Objectives: Early childhood development strongly influences lifelong health. The Early Development Instrument (EDI) is a well-validated population-level measure of five developmental domains (physical health and well-being, social competence, emotional maturity, language and cognitive skills, and communication skills and general knowledge) at school entry age. The aim of this study was to explore the potential of EDI as an indicator of early development in Ireland. Design: A cross-sectional design was used. Setting: The study was conducted in 42 of 47 primary schools in a major Irish urban centre. Participants: EDI (teacher completed) scores were calculated for 1243 children in their first year of fulltime education. Contextual data from a subset of 865 children were collected using a parental questionnaire. Primary and secondary outcome measures: Children scoring in the lowest 10% of the population in one or more domains were deemed 'developmentally vulnerable'. Scores were correlated with contextual data from the parental questionnaire. Results: In the sample population, 29% of children were not developmentally ready to engage in school. Factors associated with increased risk of vulnerability were being male OR 2.1 (CI 1.6 to 2.7); under 5 years OR 1.5 (CI 1.1 to 2.1) and having English as a second language OR 3.7 (CI 2.6 to 5.2). Adjusted for these demographics, low birth weight, poor parent/child interaction and mother's lower level of education showed the most significant ORs for developmental vulnerability. Calculating population attributable fractions, the greatest population-level risk factors were being male (35%), mother's education (27%) and having English as a second language (12%). Conclusions: The EDI and linked parental questionnaires are promising indicators of the extent, distribution and determinants of developmental vulnerability among children in their first year of primary school in Ireland.
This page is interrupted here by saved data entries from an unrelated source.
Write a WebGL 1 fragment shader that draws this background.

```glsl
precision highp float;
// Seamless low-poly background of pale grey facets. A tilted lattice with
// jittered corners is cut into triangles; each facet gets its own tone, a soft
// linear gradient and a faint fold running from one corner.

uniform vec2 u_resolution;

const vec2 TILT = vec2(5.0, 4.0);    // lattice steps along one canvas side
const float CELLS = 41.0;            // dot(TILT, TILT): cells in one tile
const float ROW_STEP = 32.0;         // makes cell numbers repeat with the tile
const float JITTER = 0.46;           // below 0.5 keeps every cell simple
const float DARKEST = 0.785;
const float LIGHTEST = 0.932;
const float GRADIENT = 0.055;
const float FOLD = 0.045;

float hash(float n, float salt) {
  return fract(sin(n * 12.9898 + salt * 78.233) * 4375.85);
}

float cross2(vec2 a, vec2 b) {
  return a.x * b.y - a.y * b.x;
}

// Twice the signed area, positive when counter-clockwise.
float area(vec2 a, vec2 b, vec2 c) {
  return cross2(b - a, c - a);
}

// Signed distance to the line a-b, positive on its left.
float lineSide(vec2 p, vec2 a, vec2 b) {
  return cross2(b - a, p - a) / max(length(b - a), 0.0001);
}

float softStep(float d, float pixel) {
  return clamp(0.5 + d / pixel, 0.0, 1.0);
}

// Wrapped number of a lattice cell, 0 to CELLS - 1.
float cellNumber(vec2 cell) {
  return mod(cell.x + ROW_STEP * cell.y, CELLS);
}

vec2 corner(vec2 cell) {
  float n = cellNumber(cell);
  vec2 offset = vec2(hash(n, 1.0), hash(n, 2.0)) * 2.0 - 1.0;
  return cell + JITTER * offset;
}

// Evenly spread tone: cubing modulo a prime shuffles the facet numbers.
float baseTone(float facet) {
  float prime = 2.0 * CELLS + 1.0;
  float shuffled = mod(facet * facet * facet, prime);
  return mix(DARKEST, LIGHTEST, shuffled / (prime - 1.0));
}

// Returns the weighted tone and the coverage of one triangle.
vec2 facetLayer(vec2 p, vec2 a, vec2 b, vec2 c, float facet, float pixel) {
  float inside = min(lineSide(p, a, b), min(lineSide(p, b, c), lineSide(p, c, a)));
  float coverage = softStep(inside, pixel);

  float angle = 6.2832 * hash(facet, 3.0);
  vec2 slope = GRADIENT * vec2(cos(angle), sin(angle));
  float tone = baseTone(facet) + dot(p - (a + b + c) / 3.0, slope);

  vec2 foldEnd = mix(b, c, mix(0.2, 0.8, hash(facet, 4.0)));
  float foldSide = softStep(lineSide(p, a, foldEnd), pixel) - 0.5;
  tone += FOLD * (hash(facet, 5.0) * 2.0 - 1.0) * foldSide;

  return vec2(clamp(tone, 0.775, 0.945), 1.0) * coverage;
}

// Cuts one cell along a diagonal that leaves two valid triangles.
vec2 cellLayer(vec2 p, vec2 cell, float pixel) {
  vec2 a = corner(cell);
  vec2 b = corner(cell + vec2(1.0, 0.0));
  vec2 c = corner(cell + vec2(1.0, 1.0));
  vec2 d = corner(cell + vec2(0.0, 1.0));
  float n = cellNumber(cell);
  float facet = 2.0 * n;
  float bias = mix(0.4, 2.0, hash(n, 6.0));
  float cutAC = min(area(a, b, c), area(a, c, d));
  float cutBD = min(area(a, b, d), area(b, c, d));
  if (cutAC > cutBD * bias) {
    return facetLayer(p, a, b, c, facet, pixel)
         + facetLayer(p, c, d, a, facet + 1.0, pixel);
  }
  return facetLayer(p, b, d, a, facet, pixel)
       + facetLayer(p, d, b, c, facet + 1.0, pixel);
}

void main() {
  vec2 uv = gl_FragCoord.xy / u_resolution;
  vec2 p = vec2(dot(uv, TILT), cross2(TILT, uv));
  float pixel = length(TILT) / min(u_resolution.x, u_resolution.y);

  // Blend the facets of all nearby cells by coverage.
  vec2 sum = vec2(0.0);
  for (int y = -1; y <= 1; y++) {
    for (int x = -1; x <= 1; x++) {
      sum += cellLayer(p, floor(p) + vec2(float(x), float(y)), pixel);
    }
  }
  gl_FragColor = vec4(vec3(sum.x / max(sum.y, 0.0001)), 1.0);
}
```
Curtin, M., Madden, J., Staines, A., & Perry, I. J. (2013). Determinants of vulnerability in early childhood development in Ireland: A cross-sectional study. BMJ Open, 3(5). https://doi.org/10.1136/bmjopen-2012-002387